-Unacceptable nursing treatment (to client)
-Lack of achievement of outcome (? Behavior) (? Criteria)
Docmentation
Quality of care and continuity
Purpose of Documentation
-Provide quality and continuity of care
-Enhance communication among health team members
-Update the NCP as the client's condition changes by adding new data, change nursing diagnosis priorities, expected outcomes, and nursing care
Purpose of Documentation
-Assist in the nursing audit - review of records to insure quality client care
-Assist in research
-Education nurses, physicians, and other health team members
-Provide a legal record
Types of Medical Records
Source
-each discipline's information is placed in the assigned area and at times
-advantages (easy to know where to chart)
-disadvantages
records are fragmented
entries of each discipline is isolated
increases the difficulty in following the client problem, treatment, and evaluation of outcomes of treatment
Problem-Oriented Medical Record
-All the health team member's charting is integrated
-Major parts
database
Problem List (Nursing Diagnosis)
Plan
Progress Notes
-Advantages
oriented to the client problem, not the convenience of the health team members
client problems are easily identified
treatment plans and client response easily followed
-Disadvantage
time consuming
Types of Documentation
Flow Sheet
-timing
-method
Clinical nursing notes
-Narrative
information written in chronological order
frequency of documentation depends on the client condition
words client or nurse usually not used
very useful in emergency situations
use guidelines and legal considerations
SOAP notes
S=subjective data
O=objective data
A=analysis/diagnosis
P=plan of action
-Each SOAP note represents one problem
-Ordered by priorities
Focus note - DARP
D=data (subjective & objective)
A=action (what you did)
R=client response
P=plan (continued plan?)
-Not as precise as SOAP note
-Order of documentation is determined by priorities
Legal Considerations
-Confidentiality
-Correction of errors (draw line and initial)
-Objective approach
-Continuous record
-Chart only for yourself
-Use black ink
-Write legibly
-Begin with date and time, end with your status (LMRCSN)
-If it isn't written you didn't do it!
Example of SOAP Nurses Note
Time 14:00
Nurses note: Pain
S: “I am having a migraine headache.

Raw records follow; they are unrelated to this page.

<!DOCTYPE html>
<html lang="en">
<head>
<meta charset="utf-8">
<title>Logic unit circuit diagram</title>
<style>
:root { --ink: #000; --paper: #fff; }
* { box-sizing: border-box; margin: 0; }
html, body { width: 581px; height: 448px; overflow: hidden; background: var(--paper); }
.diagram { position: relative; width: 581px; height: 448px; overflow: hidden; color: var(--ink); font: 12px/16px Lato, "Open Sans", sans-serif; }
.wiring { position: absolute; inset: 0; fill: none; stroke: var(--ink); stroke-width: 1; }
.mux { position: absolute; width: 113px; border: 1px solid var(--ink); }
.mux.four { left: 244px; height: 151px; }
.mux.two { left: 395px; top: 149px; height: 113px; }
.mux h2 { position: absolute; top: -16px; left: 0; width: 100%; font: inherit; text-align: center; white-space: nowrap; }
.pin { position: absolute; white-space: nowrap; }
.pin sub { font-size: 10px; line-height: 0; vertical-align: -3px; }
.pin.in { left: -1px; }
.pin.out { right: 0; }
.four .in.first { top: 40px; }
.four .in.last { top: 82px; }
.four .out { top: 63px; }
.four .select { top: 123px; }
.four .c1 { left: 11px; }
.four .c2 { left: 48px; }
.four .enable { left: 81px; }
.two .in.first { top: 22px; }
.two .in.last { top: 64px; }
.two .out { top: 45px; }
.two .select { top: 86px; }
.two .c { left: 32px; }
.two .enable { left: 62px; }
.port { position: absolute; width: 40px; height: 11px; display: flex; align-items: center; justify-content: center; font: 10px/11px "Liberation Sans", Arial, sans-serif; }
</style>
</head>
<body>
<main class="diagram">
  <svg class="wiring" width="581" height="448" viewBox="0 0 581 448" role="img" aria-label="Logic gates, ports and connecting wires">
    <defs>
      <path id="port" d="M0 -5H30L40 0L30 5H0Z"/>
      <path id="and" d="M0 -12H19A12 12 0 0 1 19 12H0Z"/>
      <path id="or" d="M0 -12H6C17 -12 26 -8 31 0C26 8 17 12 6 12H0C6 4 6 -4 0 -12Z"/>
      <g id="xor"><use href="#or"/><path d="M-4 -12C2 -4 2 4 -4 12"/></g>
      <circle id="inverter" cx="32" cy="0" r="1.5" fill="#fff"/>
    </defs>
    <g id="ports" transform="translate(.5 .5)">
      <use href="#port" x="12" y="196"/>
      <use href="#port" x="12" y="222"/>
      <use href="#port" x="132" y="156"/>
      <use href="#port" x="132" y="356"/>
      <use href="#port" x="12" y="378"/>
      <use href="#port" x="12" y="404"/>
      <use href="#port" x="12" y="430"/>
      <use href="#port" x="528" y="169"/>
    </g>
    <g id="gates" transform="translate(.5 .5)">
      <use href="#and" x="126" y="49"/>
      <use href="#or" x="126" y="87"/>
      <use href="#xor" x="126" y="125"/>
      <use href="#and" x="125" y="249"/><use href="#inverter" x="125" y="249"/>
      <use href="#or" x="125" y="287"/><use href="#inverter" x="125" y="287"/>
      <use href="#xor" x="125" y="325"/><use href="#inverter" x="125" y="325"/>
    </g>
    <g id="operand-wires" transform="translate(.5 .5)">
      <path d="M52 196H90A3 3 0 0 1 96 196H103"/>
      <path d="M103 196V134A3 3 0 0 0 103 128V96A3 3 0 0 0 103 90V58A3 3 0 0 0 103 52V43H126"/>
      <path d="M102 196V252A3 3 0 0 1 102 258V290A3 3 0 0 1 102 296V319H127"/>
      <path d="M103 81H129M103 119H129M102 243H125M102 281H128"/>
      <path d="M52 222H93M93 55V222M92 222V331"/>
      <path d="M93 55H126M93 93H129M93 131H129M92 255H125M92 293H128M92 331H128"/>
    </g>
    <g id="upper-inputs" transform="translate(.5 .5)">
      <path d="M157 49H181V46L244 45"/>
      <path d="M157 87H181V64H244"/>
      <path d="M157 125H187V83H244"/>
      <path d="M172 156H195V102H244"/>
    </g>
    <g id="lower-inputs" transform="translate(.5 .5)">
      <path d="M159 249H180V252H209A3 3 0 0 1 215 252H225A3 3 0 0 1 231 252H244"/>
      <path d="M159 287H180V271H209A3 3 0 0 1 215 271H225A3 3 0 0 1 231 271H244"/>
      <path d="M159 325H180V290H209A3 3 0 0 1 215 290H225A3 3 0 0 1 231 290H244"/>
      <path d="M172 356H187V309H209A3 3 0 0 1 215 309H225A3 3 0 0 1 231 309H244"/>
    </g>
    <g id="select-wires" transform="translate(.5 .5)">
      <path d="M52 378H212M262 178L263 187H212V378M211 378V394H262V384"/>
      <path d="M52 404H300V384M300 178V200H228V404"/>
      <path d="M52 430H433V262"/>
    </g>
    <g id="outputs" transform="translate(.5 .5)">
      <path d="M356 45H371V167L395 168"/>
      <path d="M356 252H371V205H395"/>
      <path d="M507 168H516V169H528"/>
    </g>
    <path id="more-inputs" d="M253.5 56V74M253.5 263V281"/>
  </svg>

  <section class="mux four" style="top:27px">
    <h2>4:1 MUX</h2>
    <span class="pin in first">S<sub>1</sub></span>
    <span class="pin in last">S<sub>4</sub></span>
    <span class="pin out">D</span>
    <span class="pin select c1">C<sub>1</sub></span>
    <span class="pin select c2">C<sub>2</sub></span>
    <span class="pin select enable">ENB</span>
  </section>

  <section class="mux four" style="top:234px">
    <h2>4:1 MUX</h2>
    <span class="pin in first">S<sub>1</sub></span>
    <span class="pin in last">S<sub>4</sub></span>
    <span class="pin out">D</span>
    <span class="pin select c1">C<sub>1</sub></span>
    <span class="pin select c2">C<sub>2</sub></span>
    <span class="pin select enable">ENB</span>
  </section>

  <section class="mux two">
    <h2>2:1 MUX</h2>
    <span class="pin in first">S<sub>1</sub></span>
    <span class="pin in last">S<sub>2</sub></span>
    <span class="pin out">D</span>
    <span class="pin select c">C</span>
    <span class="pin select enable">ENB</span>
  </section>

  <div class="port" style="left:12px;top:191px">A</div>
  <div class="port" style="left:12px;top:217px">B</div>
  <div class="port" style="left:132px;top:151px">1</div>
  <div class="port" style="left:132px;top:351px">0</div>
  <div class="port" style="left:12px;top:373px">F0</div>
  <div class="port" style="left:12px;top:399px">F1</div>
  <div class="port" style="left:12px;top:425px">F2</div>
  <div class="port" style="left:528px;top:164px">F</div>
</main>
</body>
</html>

I feel nauseated. Please give me some medicine. I rate my pain a 7. It feels like pressure over my left eye and causes my eye to tear.
O: Diaphoretic. Facial grimacing. Tearing left eye. Rubbing left forehead. Lights off in room shades on window pulled. BP 146/80 lying. P90 R20.
A: No relief from migrane. Pain persists
P: Administer pain medication. Teach distraction techniques. Kathy Mayer, R.N.
Example of SOAP Nurses Note
Time 1415
Nurses note: Pain
Ergotamine 2mg sublingual administered. Kathy Mayer, R.N.
Example of SOAP Nurses Note
Time 1500
Nurses note: Pain
S: “My migraine is a little better. I rate the pain a 4. My nausea is gone."
O: No facial grimacing. No diaphoresis. No rubbing left forehead.
A: Relief obtained from pain medication.
P: Teach use guided imagery to alleviate pain. Kathy Mayer, R.N.